The image we are going to use is inspired by Harry Potter. The image has HP’s scar, deathly hallows, and sorting hats.
The image is shown below.
Now if we run the code for this image, we get an image with three bounding boxes for the objects. The code is given below.
import cv2 from google.colab.patches import cv2_imshow binary_image = cv2.imread('/content/hporg.jpg', cv2.IMREAD_GRAYSCALE) contours, _ = cv2.findContours(binary_image, cv2.RETR_EXTERNAL, cv2.CHAIN_APPROX_SIMPLE) image_with_rectangles = binary_image.copy() image_with_rectangles = cv2.cvtColor(image_with_rectangles, cv2.COLOR_GRAY2BGR) for contour in contours: x, y, w, h = cv2.boundingRect(contour) cv2.rectangle(image_with_rectangles, (x, y), (x + w, y + h), (0,0,255), 6) cv2.imwrite('/content/hpboundrec.jpg', image_with_rectangles) cv2_imshow(image_with_rectangles)
The image with bounding boxes is shown below.
The small dots around the objects and the bounding boxes could be due to the presence of little contours in the image that could be detected as an object. These are often called noise and can be removed by setting a threshold for contouring.
The code is given below.
import cv2 from google.colab.patches import cv2_imshow binary_image = cv2.imread('/content/hporg.jpg', cv2.IMREAD_GRAYSCALE) contours, _ = cv2.findContours(binary_image, cv2.RETR_EXTERNAL, cv2.CHAIN_APPROX_SIMPLE) min_contour_area = 100 image_with_rectangles = cv2.cvtColor(binary_image, cv2.COLOR_GRAY2BGR) for contour in contours: contour_area = cv2.contourArea(contour) if contour_area >= min_contour_area: x, y, w, h = cv2.boundingRect(contour) cv2.rectangle(image_with_rectangles, (x, y), (x + w, y + h), (0, 0, 255), 6) cv2.imwrite('/content/hpboundrec.jpg', image_with_rectangles) cv2_imshow(image_with_rectangles)
Observe line 5. We have set a threshold of 100 for contouring. We only draw a bounding rectangle around an object with a contour that is greater than 100. In this way, we can ignore the possible objects with smaller contour areas,
To conclude, we have learned the significance of bounding boxes in computer vision, image detection, recognition, and object tracking with the help of an example. We looked at a simple example of drawing a bounding box around a single object in a binary image.
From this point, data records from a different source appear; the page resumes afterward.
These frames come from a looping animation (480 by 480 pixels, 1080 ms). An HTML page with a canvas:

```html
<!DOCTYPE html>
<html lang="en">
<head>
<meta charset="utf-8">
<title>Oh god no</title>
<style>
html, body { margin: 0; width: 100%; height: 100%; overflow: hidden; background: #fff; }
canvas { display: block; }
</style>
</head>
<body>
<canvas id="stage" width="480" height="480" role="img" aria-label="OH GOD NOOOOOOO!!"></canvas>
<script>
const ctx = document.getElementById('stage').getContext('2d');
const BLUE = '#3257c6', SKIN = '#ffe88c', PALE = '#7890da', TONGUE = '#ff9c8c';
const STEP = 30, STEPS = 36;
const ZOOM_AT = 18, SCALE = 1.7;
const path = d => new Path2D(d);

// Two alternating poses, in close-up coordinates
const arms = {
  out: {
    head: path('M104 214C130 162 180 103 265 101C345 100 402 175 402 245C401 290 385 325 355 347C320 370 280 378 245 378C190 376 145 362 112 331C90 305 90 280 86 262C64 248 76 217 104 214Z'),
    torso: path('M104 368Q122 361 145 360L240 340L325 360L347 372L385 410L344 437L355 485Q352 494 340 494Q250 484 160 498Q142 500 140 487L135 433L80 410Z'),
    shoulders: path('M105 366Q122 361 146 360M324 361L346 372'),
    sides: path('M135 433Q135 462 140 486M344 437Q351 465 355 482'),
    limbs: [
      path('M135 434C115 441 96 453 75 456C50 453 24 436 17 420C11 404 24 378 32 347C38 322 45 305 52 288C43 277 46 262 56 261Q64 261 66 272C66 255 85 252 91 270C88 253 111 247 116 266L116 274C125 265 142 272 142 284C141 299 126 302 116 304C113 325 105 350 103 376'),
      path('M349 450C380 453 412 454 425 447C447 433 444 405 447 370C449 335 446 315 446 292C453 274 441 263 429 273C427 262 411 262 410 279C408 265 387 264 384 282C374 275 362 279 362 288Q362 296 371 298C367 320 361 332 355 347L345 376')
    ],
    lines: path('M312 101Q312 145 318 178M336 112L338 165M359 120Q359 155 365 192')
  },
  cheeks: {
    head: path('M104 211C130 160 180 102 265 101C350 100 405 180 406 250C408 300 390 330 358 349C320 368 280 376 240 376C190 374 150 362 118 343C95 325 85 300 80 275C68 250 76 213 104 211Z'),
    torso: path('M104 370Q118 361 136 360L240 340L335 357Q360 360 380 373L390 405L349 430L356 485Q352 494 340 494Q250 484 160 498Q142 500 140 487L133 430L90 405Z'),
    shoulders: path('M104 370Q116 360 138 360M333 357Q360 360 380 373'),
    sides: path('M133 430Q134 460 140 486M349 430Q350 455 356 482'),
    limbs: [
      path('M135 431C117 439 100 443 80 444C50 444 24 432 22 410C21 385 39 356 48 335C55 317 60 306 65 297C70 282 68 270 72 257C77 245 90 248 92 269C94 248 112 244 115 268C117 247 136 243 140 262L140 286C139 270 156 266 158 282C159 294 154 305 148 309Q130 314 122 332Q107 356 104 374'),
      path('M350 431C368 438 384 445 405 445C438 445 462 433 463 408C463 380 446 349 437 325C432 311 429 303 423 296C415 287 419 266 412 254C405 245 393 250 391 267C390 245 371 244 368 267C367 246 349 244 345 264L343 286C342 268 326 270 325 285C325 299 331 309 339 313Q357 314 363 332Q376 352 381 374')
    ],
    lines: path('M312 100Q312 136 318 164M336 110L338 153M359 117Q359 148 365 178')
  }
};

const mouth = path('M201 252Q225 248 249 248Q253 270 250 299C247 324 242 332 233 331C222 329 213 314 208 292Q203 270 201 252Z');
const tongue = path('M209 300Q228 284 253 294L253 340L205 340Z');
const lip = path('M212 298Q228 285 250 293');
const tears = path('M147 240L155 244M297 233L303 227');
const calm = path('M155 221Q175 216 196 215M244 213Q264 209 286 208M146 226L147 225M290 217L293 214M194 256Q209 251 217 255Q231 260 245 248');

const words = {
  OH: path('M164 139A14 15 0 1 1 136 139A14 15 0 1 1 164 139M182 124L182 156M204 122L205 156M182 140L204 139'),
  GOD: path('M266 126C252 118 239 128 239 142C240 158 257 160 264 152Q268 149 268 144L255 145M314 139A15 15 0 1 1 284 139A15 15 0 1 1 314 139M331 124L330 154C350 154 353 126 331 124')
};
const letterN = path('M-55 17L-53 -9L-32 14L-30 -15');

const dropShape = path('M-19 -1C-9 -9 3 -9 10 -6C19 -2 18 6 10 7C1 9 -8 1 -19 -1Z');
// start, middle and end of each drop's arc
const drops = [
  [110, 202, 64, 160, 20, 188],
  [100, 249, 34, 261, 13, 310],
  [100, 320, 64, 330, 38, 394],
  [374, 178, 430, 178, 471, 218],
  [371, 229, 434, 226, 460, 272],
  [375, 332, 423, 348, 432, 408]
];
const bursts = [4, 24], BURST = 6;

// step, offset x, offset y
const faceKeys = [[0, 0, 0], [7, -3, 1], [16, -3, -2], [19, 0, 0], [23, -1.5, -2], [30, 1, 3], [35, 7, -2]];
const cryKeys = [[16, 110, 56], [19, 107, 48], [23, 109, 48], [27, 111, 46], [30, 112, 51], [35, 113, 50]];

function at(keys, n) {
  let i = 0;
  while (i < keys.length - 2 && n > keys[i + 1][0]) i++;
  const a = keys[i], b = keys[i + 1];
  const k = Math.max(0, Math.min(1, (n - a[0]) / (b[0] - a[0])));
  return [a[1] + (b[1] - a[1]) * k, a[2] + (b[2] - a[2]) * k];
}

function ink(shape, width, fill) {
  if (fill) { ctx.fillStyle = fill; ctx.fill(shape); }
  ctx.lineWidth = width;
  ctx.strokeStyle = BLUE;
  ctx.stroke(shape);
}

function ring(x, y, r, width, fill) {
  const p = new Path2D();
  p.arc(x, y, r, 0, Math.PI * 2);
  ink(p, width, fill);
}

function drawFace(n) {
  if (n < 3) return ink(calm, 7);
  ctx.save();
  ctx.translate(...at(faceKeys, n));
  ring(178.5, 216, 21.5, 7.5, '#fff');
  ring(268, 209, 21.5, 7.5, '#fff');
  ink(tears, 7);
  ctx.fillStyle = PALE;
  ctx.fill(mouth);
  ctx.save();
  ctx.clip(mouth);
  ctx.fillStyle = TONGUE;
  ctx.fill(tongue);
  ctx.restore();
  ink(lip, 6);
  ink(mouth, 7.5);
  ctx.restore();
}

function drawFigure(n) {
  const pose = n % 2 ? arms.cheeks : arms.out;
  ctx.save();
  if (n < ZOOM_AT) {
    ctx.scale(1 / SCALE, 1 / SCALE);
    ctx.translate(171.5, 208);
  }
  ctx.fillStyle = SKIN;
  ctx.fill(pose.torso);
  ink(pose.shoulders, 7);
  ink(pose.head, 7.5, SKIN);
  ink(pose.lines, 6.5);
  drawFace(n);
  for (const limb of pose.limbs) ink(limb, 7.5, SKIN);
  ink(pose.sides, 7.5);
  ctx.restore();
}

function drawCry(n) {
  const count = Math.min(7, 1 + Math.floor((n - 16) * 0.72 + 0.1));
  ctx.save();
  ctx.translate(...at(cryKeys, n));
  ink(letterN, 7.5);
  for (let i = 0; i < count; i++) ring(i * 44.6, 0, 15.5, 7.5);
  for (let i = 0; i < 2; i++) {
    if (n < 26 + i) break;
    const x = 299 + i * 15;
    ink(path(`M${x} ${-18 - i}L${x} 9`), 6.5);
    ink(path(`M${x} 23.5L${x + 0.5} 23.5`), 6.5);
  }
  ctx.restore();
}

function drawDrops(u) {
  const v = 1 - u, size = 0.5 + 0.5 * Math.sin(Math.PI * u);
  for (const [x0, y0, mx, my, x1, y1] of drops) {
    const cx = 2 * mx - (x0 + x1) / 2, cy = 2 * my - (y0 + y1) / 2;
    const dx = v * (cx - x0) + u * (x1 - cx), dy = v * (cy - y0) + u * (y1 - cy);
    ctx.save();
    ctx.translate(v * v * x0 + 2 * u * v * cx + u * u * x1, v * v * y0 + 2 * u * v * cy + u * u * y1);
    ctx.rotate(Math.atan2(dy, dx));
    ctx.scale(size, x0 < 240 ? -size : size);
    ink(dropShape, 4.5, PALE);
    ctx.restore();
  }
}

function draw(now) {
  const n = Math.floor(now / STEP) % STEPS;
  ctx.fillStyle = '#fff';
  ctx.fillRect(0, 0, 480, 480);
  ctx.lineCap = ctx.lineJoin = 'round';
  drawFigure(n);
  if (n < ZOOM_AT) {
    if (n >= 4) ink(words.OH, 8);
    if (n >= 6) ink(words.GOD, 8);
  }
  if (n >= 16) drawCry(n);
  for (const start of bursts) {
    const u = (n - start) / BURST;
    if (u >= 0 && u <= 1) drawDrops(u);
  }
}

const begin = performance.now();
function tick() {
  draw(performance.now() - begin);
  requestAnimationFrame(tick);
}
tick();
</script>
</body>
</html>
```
Next, we looked at an example of a binary image with three objects in it. In this example, we have encountered the issue of noise. So we increased the threshold value for contouring so the small noise will be ignored.